Yasir Shah proved crucial as Pakistan took the lead in the super series. Getty Images

Pakistan overcame a stubborn England to win the first Test by 75 runs after a dramatic fourth day at Lord's. Yasir Shah finished with match figures of 10 for 141 to help bowl the hosts out for 207, after Alastair Cook's side briefly flirted with claiming an unlikely victory.

After England were reduced to 47 for 3, James Vince [42], Gary Ballance [43] and Jonny Bairstow [48] survived a stunning spell of bowling from Pakistan's three-pronged left-arm combination to draw them closer to their record target of 283 to win a Test at the home of cricket. But as the runs required dropped below 100, Shah got the crucial breakthrough as he bowled Bairstow.

The wicket sparked a collapse in the final hour of the day as Mohammad Amir claimed redemption, six years on from the spot fixing scandal which saw him jailed for three months, as he bowled Stuart Broad [1] and Jake Ball [3] to spark scenes of wild jubilation on the outfield. Victory represents just the third time Pakistan have beaten England away from home in the last 20 years, and sees them take a 4-0 lead in the multi-formatted Super Series.

England had initially showed plenty of promise in pursuit of victory, and quickly tied up the Pakistan second innings which had frustrated them for so much of day three. Just 10 minutes and 13 balls had passed before Pakistan were bowled out for 215, as Broad took the wickets of Shah [30] and Amir [1].

Despite the tourists adding just one further run to their lead and overnight total, England nevertheless required the highest fourth innings total to win a Lord's Test, with the looming threat of Shah making Pakistan firm favourites. And that status was cemented with a throng of significant scalps before lunch.

Cook [8] was unable to avoid edging Rahat Ali behind, before Alex Hales [16] slashed fearlessly to Mohammad Hafeez to first slip - who produced a fine two-handed grab. The Multan Tigers seamer almost had a third wicket but Younis Khan was unable to hold Vince's edge when on 9, however the breakthrough came from his next over as a stern integration of Joe Root [9] ended with the newly installed number three pulling to Shah at deep square leg.

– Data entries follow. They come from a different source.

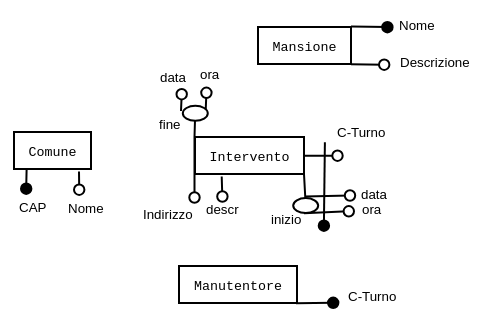
<!DOCTYPE html>
<html lang="it">
<head>
<meta charset="utf-8">
<title>Schema entità-attributi</title>
<style>
:root { --ink: #000; --paper: #fff; }
* { box-sizing: border-box; }
html, body { margin: 0; overflow: hidden; background: var(--paper); }
.diagram { position: relative; width: 484px; height: 324px; overflow: hidden; background: var(--paper); color: var(--ink); }
.links { position: absolute; inset: 0; display: block; fill: none; stroke: var(--ink); stroke-width: 2; }
.attribute { fill: var(--paper); }
.key { fill: var(--ink); }
.entity { position: absolute; display: flex; align-items: center; justify-content: center; border: 2px solid var(--ink); padding-top: 4px; font: 13.33px/16px "Liberation Mono", monospace; white-space: nowrap; }
.mansione { left: 257px; top: 26px; width: 95px; height: 39px; }
.comune { left: 13px; top: 131px; width: 79px; height: 39px; }
.intervento { left: 194px; top: 136px; width: 111px; height: 39px; }
.manutentore { left: 178px; top: 265px; width: 120px; height: 39px; }
.label { position: absolute; font: 13.33px/16px "Liberation Sans", sans-serif; white-space: nowrap; }
</style>
</head>
<body>
<main class="diagram">
  <svg class="links" width="484" height="324" viewBox="0 0 484 324" aria-hidden="true">
    <g class="connectors">
      <path d="M351 26.6 387 27M351 64.3 384 64.7"/>
      <path d="M26.6 170 26.2 188M79 171.500 79.200 189"/>
      <path d="M181.700 94 181 111M206.400 93 205.700 110M195 120 194.500 137V197M221.700 176.500 222.300 196"/>
      <path d="M304 155.700H337M304 174 305.300 198M305 196.500 350 195.500M304 213.300 348 211.300"/>
      <path d="M324.900 142.300 323.900 225"/>
      <path d="M296 303.300 333 302.700"/>
    </g>
    <g class="attribute">
      <ellipse cx="195.300" cy="113.300" rx="12.500" ry="7.500"/>
      <ellipse cx="305.700" cy="205.600" rx="12.500" ry="7.500"/>
      <circle cx="384.200" cy="64.700" r="5.200"/>
      <circle cx="181.700" cy="94.200" r="5.200"/>
      <circle cx="206.400" cy="92.800" r="5.200"/>
      <circle cx="79.200" cy="189.700" r="5.200"/>
      <circle cx="194.500" cy="197.500" r="5.200"/>
      <circle cx="222.400" cy="196.500" r="5.200"/>
      <circle cx="337.500" cy="155.700" r="5.200"/>
      <circle cx="350" cy="195.500" r="5.200"/>
      <circle cx="348.800" cy="211.300" r="5.200"/>
    </g>
    <g class="key">
      <circle cx="387.400" cy="27.200" r="5.200"/>
      <circle cx="26.200" cy="188.700" r="5.200"/>
      <circle cx="323.900" cy="225.700" r="5.200"/>
      <circle cx="333.200" cy="302.800" r="5.200"/>
    </g>
  </svg>

  <div class="entity mansione">Mansione</div>
  <span class="label" style="left:399px;top:18px">Nome</span>
  <span class="label" style="left:400px;top:55px">Descrizione</span>

  <div class="entity comune">Comune</div>
  <span class="label" style="left:19px;top:200px">CAP</span>
  <span class="label" style="left:68px;top:201px">Nome</span>

  <div class="entity intervento">Intervento</div>
  <span class="label" style="left:160px;top:70px">data</span>
  <span class="label" style="left:200px;top:67px">ora</span>
  <span class="label" style="left:159px;top:117px">fine</span>
  <span class="label" style="left:143px;top:207px">Indirizzo</span>
  <span class="label" style="left:206px;top:202px">descr</span>
  <span class="label" style="left:271px;top:212px">inizio</span>
  <span class="label" style="left:337px;top:125px">C-Turno</span>
  <span class="label" style="left:361px;top:187px">data</span>
  <span class="label" style="left:362px;top:202px">ora</span>

  <div class="entity manutentore">Manutentore</div>
  <span class="label" style="left:348px;top:289px">C-Turno</span>
</main>
</body>
</html>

Alastair Cook
Cook was dismissed in the fourth over of England's chase to start Pakistan's route to victory. Getty Images

The hosts rallied prior to the break as Vince went to his highest Test score with five fours in the space of eight balls as Pakistan were guilty of going for the kill. But just 10 balls after lunch a thick edge off Vince [42] was grabbed at the second attempt by Younis to give Wahab Riaz his first wicket of the innings.

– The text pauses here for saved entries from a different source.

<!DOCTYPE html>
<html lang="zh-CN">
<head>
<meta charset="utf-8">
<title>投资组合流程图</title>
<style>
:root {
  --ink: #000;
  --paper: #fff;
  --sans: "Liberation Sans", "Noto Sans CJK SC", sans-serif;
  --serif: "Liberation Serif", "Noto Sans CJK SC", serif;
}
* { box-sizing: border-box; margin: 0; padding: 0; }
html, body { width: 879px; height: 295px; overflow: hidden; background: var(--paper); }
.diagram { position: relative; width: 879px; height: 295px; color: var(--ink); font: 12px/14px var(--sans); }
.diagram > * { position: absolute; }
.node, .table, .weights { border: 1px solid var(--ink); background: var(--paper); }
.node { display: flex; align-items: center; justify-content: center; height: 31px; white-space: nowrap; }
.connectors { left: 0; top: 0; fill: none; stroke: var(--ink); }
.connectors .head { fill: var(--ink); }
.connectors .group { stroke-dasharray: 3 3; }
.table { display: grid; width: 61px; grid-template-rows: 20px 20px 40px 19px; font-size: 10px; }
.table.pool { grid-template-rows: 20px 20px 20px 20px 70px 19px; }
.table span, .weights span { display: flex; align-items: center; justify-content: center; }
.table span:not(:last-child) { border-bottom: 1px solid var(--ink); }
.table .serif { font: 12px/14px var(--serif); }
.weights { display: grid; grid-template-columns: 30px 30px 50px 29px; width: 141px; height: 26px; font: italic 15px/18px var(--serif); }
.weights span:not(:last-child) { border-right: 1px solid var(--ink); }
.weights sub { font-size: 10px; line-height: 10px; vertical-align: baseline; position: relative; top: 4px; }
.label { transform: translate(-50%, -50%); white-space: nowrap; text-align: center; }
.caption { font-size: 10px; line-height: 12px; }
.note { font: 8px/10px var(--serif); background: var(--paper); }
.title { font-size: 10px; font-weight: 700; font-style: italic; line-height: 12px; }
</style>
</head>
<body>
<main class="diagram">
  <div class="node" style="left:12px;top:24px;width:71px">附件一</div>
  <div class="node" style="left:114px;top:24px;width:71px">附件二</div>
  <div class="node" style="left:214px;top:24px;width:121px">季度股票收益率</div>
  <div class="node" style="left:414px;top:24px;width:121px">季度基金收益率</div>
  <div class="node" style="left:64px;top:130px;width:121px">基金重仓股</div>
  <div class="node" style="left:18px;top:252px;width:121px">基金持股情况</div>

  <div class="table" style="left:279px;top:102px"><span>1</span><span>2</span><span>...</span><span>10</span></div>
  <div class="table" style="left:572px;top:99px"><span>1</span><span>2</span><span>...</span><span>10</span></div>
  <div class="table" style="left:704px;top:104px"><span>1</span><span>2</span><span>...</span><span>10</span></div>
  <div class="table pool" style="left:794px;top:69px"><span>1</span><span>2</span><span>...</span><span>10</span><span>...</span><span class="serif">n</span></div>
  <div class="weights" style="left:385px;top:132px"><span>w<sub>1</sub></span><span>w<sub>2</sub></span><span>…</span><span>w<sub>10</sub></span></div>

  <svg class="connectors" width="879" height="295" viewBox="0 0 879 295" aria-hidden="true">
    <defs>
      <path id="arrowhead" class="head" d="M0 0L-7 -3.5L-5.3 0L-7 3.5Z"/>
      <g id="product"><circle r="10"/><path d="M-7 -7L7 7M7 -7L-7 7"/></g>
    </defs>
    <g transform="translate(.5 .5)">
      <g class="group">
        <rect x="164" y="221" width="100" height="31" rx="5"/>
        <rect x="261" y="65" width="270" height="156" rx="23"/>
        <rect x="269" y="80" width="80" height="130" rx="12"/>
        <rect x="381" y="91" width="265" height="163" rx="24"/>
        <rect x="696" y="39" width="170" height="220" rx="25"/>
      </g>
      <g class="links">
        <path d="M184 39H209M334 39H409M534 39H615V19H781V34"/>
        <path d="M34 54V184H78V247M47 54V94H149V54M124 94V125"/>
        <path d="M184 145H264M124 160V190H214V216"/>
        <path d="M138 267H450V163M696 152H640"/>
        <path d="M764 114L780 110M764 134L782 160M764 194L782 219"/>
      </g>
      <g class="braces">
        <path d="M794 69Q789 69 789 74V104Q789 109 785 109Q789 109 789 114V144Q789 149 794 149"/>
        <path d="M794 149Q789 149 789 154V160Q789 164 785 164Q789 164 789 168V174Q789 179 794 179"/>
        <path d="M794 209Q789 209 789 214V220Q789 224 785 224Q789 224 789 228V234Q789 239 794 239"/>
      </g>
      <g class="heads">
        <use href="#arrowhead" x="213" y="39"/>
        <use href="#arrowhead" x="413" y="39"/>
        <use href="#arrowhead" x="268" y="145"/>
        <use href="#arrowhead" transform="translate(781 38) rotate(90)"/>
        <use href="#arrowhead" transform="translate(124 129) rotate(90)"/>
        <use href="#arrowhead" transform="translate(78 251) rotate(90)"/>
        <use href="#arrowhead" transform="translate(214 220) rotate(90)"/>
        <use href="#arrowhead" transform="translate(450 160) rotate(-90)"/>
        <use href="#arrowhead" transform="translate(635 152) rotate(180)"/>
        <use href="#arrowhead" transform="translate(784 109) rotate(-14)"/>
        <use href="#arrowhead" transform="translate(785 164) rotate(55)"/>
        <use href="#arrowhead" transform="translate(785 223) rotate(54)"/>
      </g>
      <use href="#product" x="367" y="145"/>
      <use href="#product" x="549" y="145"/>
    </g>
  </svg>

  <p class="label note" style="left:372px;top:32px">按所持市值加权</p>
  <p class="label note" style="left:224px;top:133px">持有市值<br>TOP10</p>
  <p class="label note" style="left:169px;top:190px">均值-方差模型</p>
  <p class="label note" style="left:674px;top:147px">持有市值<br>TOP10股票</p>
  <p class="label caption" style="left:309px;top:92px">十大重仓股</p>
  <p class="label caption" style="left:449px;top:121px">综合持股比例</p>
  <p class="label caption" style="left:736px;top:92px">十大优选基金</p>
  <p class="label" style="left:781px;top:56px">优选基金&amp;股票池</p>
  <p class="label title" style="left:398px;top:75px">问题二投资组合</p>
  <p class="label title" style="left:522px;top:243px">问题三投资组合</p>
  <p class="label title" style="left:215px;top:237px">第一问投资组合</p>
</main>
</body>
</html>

Ballance and Bairstow brought an air of respectability to the innings with an encouraging 39-run stand but when Shah belatedly struck any hope of an unlikely win was all-but dashed. The spinner had been largely ineffective but a delivery which dipped and turned dramatically, bowled Ballance [42] on leg stump.

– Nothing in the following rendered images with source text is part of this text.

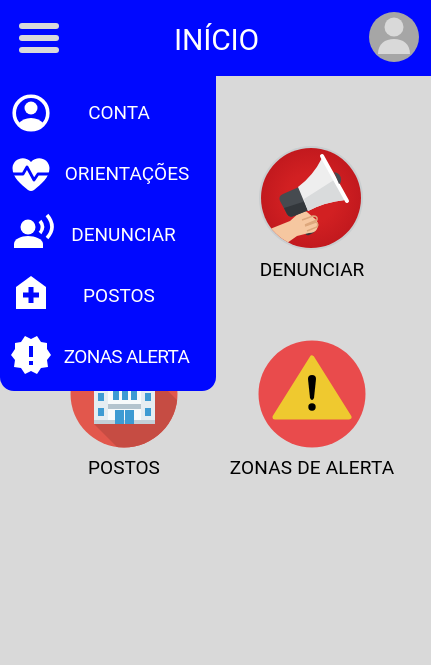
<!DOCTYPE html>
<html lang="pt-BR">
<head>
<meta charset="utf-8">
<title>Início</title>
<style>
:root {
  --blue: #0008ff;
  --page: #d9d9d9;
  --white: #fff;
  --ink: #000;
  --avatar: #a6a6a6;
  --coral: #e94b4c;
}
* { box-sizing: border-box; margin: 0; padding: 0; }
body {
  position: relative;
  width: 431px;
  height: 665px;
  overflow: hidden;
  background: var(--page);
  color: var(--ink);
  font: 19px/24px Roboto, "Noto Sans", sans-serif;
}
a { color: inherit; text-decoration: none; }
svg { display: block; overflow: visible; }
.topbar {
  display: grid;
  grid-template-columns: 50px 1fr 50px;
  align-items: center;
  height: 76px;
  padding: 0 12px 0 14px;
  background: var(--blue);
  color: var(--white);
}
.menu-toggle { display: grid; gap: 6px; width: 40px; margin-left: 5px; }
.menu-toggle span { height: 6px; border-radius: 3px; background: var(--page); }
.topbar h1 { padding-top: 4px; font-size: 30px; line-height: 36px; font-weight: 400; text-align: center; letter-spacing: -.2px; }
.avatar { margin-top: -2px; }
.menu {
  position: absolute;
  left: 0;
  top: 76px;
  width: 216px;
  height: 315px;
  padding-top: 7px;
  border-radius: 0 0 14px 14px;
  background: var(--blue);
  color: var(--white);
  list-style: none;
}
.menu a {
  display: grid;
  grid-template-columns: 44px 1fr;
  align-items: center;
  height: 60.8px;
  padding: 0 22px 0 9px;
  text-align: center;
}
.menu svg { fill: var(--white); }
.menu .short { padding-right: 9px; }
.menu .tight { letter-spacing: -.7px; margin-right: -6px; }
.menu .wide { margin: 0 -3px 0 4px; }
.services {
  display: grid;
  grid-template-columns: 188px 188px;
  grid-template-rows: 196px 140px;
  padding: 68px 0 0 30px;
}
.tile { display: flex; flex-direction: column; align-items: center; gap: 8px; white-space: nowrap; }
.tile.report { grid-column: 2; gap: 6px; }
.tile.alert span { letter-spacing: .2px; }
</style>
</head>
<body>
<header class="topbar">
  <a class="menu-toggle" href="#" aria-label="Menu"><span></span><span></span><span></span></a>
  <h1>INÍCIO</h1>
  <a class="avatar" href="#" aria-label="Perfil">
    <svg width="50" height="50" viewBox="0 0 50 50">
      <circle cx="25" cy="25" r="25" fill="var(--avatar)"/>
      <circle cx="25" cy="15" r="9.5" fill="var(--page)"/>
      <path d="M9 42C9 32 16 27 25 27S41 32 41 42Z" fill="var(--page)"/>
    </svg>
  </a>
</header>

<main class="services">
  <a class="tile report" href="#">
    <svg width="108" height="108" viewBox="0 0 108 108" aria-hidden="true">
      <defs>
        <clipPath id="report-disc"><circle cx="53" cy="54" r="50"/></clipPath>
        <radialGradient id="report-red"><stop offset=".5" stop-color="#d22022"/><stop offset="1" stop-color="#c2191e"/></radialGradient>
      </defs>
      <circle cx="53" cy="54" r="52" fill="#c9ced0"/>
      <circle cx="53" cy="54" r="50" fill="url(#report-red)"/>
      <g clip-path="url(#report-disc)">
        <path d="M41 72L49 68L57 85Q58 87 55 89L51 91Q48 92 47 89Z" fill="#34383c"/>
        <path d="M12 85L32 77L42 68Q46 65 49 68L56 74Q62 78 59 85Q57 89 51 89L39 92L22 104H12Z" fill="#f6c7a0"/>
        <path d="M44 76L55 72Q60 72 59 76L47 81M47 82L58 78Q61 80 59 83L49 87" fill="none" stroke="#dda77c" stroke-width="1.5"/>
      </g>
      <path d="M22 57Q20 52 25 50L41 43L51 66L36 72Q31 74 29 70Z" fill="#464b50"/>
      <path d="M26 64L48 57L51 66L36 72Q31 74 29 70Z" fill="#33373b"/>
      <path d="M40 43Q55 32 64 14L87 56Q67 58 50 67Z" fill="#eeeeee"/>
      <path d="M46 55L76 36L87 56Q67 58 50 67Z" fill="#d9dbdc"/>
      <path d="M64 12L89 57" stroke="#fff" stroke-width="4" stroke-linecap="round"/>
      <path d="M76 28Q83 29 83 36Q83 39 81 40Z" fill="#464b50"/>
    </svg>
    <span>DENUNCIAR</span>
  </a>

  <a class="tile" href="#">
    <svg width="108" height="108" viewBox="0 0 108 108" aria-hidden="true">
      <defs><clipPath id="post-disc"><circle cx="54" cy="54" r="53.5"/></clipPath></defs>
      <circle cx="54" cy="54" r="53.5" fill="#e2574c"/>
      <path d="M85 38L124 77V124H64L24 84Z" fill="#c64c43" clip-path="url(#post-disc)"/>
      <path d="M24 38H85V84H24Z" fill="#e5edf2"/>
      <path d="M38 24H71V84H38Z" fill="#f7fafb"/>
      <path d="M24 80H85V84H24Z" fill="#c3d0d8"/>
      <path d="M38 64H71V69H38Z" fill="#b4c4ce"/>
      <g fill="#3d9bd3">
        <path d="M28 53H34V61H28ZM28 68H34V76H28ZM75 53H81V61H75ZM75 68H81V76H75Z"/>
        <path d="M43 51H49V60H43ZM52 51H58V60H52ZM61 51H67V60H61Z"/>
        <path d="M45 70H54V84H45ZM55 70H64V84H55Z"/>
      </g>
      <path d="M52 28H57V33H62V38H57V43H52V38H47V33H52Z" fill="#e2574c"/>
    </svg>
    <span>POSTOS</span>
  </a>

  <a class="tile alert" href="#">
    <svg width="108" height="108" viewBox="0 0 108 108" aria-hidden="true">
      <circle cx="54" cy="54" r="53.5" fill="var(--coral)"/>
      <path d="M54 18L91 77H17Z" fill="#efc92f" stroke="#efc92f" stroke-width="5" stroke-linejoin="round"/>
      <path d="M50 39Q50 35 54 35T58 39L56 58Q54 62 52 58Z"/>
      <circle cx="54" cy="67" r="3.7"/>
    </svg>
    <span>ZONAS DE ALERTA</span>
  </a>
</main>

<nav aria-label="Principal">
  <ul class="menu">
    <li><a class="item" href="#">
      <svg width="44" height="44" viewBox="0 0 44 44" aria-hidden="true">
        <circle cx="22" cy="22" r="16.8" fill="none" stroke="var(--white)" stroke-width="3.6"/>
        <circle cx="22" cy="17" r="6.5"/>
        <path d="M9 33Q14 27 22 27T35 33Q30 39 22 39T9 33Z"/>
      </svg>
      <span class="short">CONTA</span></a></li>
    <li><a class="item" href="#">
      <svg width="44" height="44" viewBox="0 0 44 44" aria-hidden="true">
        <path d="M22 10C28 3 40 6 40.500 16C40.500 26 32 32 25 38Q22 40 19 38C12 32 3.500 26 3.500 16C4 6 16 3 22 10Z"/>
        <path d="M2 22H14L18 15L25 28L29 22H42" fill="none" stroke="var(--blue)" stroke-width="2.8" stroke-linejoin="round"/>
      </svg>
      <span class="wide">ORIENTAÇÕES</span></a></li>
    <li><a class="item" href="#">
      <svg width="44" height="44" viewBox="0 0 44 44" aria-hidden="true">
        <circle cx="19" cy="14" r="7.500"/>
        <path d="M5 35V31C5 26 12 23 19 23S34 26 34 31V35Z"/>
        <path d="M31 8Q36 14 31 20M38 2Q48 14 38 25" fill="none" stroke="var(--white)" stroke-width="3.600"/>
      </svg>
      <span>DENUNCIAR</span></a></li>
    <li><a class="item" href="#">
      <svg width="44" height="44" viewBox="0 0 44 44" aria-hidden="true">
        <path d="M22 2L37 13V35H7V13Z"/>
        <path d="M19.500 13H24.500V18.500H30V23.500H24.500V29H19.500V23.500H14V18.500H19.500Z" fill="var(--blue)"/>
      </svg>
      <span class="short">POSTOS</span></a></li>
    <li><a class="item" href="#">
      <svg width="44" height="44" viewBox="0 0 44 44" aria-hidden="true">
        <path d="M22 4L28 1L32 7L38 8L38 14L42 20L38 25L39 32L32 33L28 39L22 36L16 39L12 33L5 32L6 25L2 20L6 14L6 8L12 7L16 1Z"/>
        <path d="M20 11H24V22H20ZM20 26H24V30H20Z" fill="var(--blue)"/>
      </svg>
      <span class="tight">ZONAS ALERTA</span></a></li>
  </ul>
</nav>
</body>
</html>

A similar fate befell Moeen Ali [2] when he went for a big heave over long off and was castled, leaving Pakistan sensing victory before tea. But Chris Woakes and Bairstow held firm to offer some belated resistance either side of the interval, as the match threatened to move into the fifth day for the first time.

Wahab Riaz
Wahab was the thorn in the England side again and got rid of the improved James Vince. Getty Images

Pakistan's combination of left-arm seam and Shah nullified the England scoring rate and ensured Woakes and Bairstow were merely surviving the onslaught. Wahab was causing particular problems, amid two warnings for running on the pitch, consistently finding the edge but seeing the ball fall agonisingly short of the slip cordon.

Woakes twice survived being dismissed, first as Pakistan reviewed a not out decision after appealing for a caught behind and then as umpire Joel Wilson raised his finger as Shah trapped him lbw; only for DRS to highlight an inside edge. Both incidents only worked to emphasise the drama which had engulfed the contest, particularly as England's runs required went into double figures and Woakes and Bairstow reached their half century for the seventh wicket.

Jonny Bairstow
Bairstow top scored for England with 48 but his dismissal sparked an England collapse. Getty Images

The scalp which Pakistan badly needed came as the penultimate day of the match entered the final hour, when Shah bowled Bairstow to swing the match back the way of the world number three ranked Test nation. The contrast in emotions between the two teams couldn't have been greater as Shah danced into the outfield, leaving Bairstow in a heap on the ground.

Two balls later Pakistan were celebrating again as Amir crashed the ball into the stumps of Broad [1], but the champagne was put on ice temporarily as Steven Finn survived being given out lbw after DRS detected an inside edge. Woakes' 108-ball innings was finally ended by Shah before Amir had the final word - inevitably - by getting through Ball's defences to start the Pakistan celebrations.